- **Task directions**
Each entry must appear in the answer exactly as it does here.

[Plain-text document sources]
»»
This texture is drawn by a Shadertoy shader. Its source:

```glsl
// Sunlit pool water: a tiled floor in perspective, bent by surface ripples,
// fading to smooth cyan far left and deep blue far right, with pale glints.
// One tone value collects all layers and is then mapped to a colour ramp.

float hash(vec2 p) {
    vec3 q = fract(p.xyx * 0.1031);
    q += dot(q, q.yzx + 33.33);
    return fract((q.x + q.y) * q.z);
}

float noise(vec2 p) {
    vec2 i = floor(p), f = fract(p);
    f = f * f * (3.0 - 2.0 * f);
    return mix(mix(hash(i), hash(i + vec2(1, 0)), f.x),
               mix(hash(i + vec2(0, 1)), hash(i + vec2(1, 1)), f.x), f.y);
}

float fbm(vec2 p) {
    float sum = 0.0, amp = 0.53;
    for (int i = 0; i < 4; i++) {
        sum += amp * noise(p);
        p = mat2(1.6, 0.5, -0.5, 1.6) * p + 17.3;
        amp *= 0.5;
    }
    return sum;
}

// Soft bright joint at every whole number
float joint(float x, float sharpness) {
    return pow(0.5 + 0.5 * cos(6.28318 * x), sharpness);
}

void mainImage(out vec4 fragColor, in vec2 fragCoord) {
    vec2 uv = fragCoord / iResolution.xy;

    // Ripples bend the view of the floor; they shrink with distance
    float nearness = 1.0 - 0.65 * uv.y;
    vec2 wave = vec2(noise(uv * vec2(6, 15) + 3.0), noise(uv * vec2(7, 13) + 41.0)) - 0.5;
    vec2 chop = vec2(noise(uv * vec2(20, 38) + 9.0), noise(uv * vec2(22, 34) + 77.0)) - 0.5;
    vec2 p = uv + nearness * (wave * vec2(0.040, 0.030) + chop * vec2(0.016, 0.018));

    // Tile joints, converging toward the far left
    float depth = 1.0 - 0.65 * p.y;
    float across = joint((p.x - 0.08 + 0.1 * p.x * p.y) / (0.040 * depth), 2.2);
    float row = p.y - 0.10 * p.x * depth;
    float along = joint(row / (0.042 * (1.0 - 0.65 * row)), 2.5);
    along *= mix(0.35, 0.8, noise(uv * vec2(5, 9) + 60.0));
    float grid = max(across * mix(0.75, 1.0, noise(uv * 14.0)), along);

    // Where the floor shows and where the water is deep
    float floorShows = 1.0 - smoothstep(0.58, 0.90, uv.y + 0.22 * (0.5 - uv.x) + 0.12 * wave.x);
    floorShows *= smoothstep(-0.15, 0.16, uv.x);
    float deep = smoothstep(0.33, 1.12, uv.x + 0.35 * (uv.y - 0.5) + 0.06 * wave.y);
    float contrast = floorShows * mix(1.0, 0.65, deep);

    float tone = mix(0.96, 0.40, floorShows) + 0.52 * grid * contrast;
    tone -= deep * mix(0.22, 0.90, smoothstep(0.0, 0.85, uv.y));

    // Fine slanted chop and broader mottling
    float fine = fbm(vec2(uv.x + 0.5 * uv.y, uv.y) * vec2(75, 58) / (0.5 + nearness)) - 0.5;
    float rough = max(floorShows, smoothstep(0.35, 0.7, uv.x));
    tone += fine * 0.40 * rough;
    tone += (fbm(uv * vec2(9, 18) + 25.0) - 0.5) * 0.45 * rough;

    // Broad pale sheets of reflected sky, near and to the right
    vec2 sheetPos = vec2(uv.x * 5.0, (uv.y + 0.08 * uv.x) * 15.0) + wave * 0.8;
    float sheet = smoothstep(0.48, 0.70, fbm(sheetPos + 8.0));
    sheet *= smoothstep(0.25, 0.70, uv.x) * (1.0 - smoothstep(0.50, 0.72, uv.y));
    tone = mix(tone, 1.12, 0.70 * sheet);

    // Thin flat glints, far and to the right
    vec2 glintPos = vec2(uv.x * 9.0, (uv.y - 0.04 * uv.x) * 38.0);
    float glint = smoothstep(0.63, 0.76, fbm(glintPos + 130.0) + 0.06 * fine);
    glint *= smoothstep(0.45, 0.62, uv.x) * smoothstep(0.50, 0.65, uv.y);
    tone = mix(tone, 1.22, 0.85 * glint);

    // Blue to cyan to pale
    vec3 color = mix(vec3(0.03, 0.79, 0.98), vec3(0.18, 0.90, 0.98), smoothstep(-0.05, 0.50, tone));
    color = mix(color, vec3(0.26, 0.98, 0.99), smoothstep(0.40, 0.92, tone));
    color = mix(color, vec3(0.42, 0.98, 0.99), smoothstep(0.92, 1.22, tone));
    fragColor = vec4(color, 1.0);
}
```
««
- **Task answer**
This texture is drawn by a Shadertoy shader. Its source:

```glsl
// Sunlit pool water: a tiled floor in perspective, bent by surface ripples,
// fading to smooth cyan far left and deep blue far right, with pale glints.
// One tone value collects all layers and is then mapped to a colour ramp.

float hash(vec2 p) {
    vec3 q = fract(p.xyx * 0.1031);
    q += dot(q, q.yzx + 33.33);
    return fract((q.x + q.y) * q.z);
}

float noise(vec2 p) {
    vec2 i = floor(p), f = fract(p);
    f = f * f * (3.0 - 2.0 * f);
    return mix(mix(hash(i), hash(i + vec2(1, 0)), f.x),
               mix(hash(i + vec2(0, 1)), hash(i + vec2(1, 1)), f.x), f.y);
}

float fbm(vec2 p) {
    float sum = 0.0, amp = 0.53;
    for (int i = 0; i < 4; i++) {
        sum += amp * noise(p);
        p = mat2(1.6, 0.5, -0.5, 1.6) * p + 17.3;
        amp *= 0.5;
    }
    return sum;
}

// Soft bright joint at every whole number
float joint(float x, float sharpness) {
    return pow(0.5 + 0.5 * cos(6.28318 * x), sharpness);
}

void mainImage(out vec4 fragColor, in vec2 fragCoord) {
    vec2 uv = fragCoord / iResolution.xy;

    // Ripples bend the view of the floor; they shrink with distance
    float nearness = 1.0 - 0.65 * uv.y;
    vec2 wave = vec2(noise(uv * vec2(6, 15) + 3.0), noise(uv * vec2(7, 13) + 41.0)) - 0.5;
    vec2 chop = vec2(noise(uv * vec2(20, 38) + 9.0), noise(uv * vec2(22, 34) + 77.0)) - 0.5;
    vec2 p = uv + nearness * (wave * vec2(0.040, 0.030) + chop * vec2(0.016, 0.018));

    // Tile joints, converging toward the far left
    float depth = 1.0 - 0.65 * p.y;
    float across = joint((p.x - 0.08 + 0.1 * p.x * p.y) / (0.040 * depth), 2.2);
    float row = p.y - 0.10 * p.x * depth;
    float along = joint(row / (0.042 * (1.0 - 0.65 * row)), 2.5);
    along *= mix(0.35, 0.8, noise(uv * vec2(5, 9) + 60.0));
    float grid = max(across * mix(0.75, 1.0, noise(uv * 14.0)), along);

    // Where the floor shows and where the water is deep
    float floorShows = 1.0 - smoothstep(0.58, 0.90, uv.y + 0.22 * (0.5 - uv.x) + 0.12 * wave.x);
    floorShows *= smoothstep(-0.15, 0.16, uv.x);
    float deep = smoothstep(0.33, 1.12, uv.x + 0.35 * (uv.y - 0.5) + 0.06 * wave.y);
    float contrast = floorShows * mix(1.0, 0.65, deep);

    float tone = mix(0.96, 0.40, floorShows) + 0.52 * grid * contrast;
    tone -= deep * mix(0.22, 0.90, smoothstep(0.0, 0.85, uv.y));

    // Fine slanted chop and broader mottling
    float fine = fbm(vec2(uv.x + 0.5 * uv.y, uv.y) * vec2(75, 58) / (0.5 + nearness)) - 0.5;
    float rough = max(floorShows, smoothstep(0.35, 0.7, uv.x));
    tone += fine * 0.40 * rough;
    tone += (fbm(uv * vec2(9, 18) + 25.0) - 0.5) * 0.45 * rough;

    // Broad pale sheets of reflected sky, near and to the right
    vec2 sheetPos = vec2(uv.x * 5.0, (uv.y + 0.08 * uv.x) * 15.0) + wave * 0.8;
    float sheet = smoothstep(0.48, 0.70, fbm(sheetPos + 8.0));
    sheet *= smoothstep(0.25, 0.70, uv.x) * (1.0 - smoothstep(0.50, 0.72, uv.y));
    tone = mix(tone, 1.12, 0.70 * sheet);

    // Thin flat glints, far and to the right
    vec2 glintPos = vec2(uv.x * 9.0, (uv.y - 0.04 * uv.x) * 38.0);
    float glint = smoothstep(0.63, 0.76, fbm(glintPos + 130.0) + 0.06 * fine);
    glint *= smoothstep(0.45, 0.62, uv.x) * smoothstep(0.50, 0.65, uv.y);
    tone = mix(tone, 1.22, 0.85 * glint);

    // Blue to cyan to pale
    vec3 color = mix(vec3(0.03, 0.79, 0.98), vec3(0.18, 0.90, 0.98), smoothstep(-0.05, 0.50, tone));
    color = mix(color, vec3(0.26, 0.98, 0.99), smoothstep(0.40, 0.92, tone));
    color = mix(color, vec3(0.42, 0.98, 0.99), smoothstep(0.92, 1.22, tone));
    fragColor = vec4(color, 1.0);
}
```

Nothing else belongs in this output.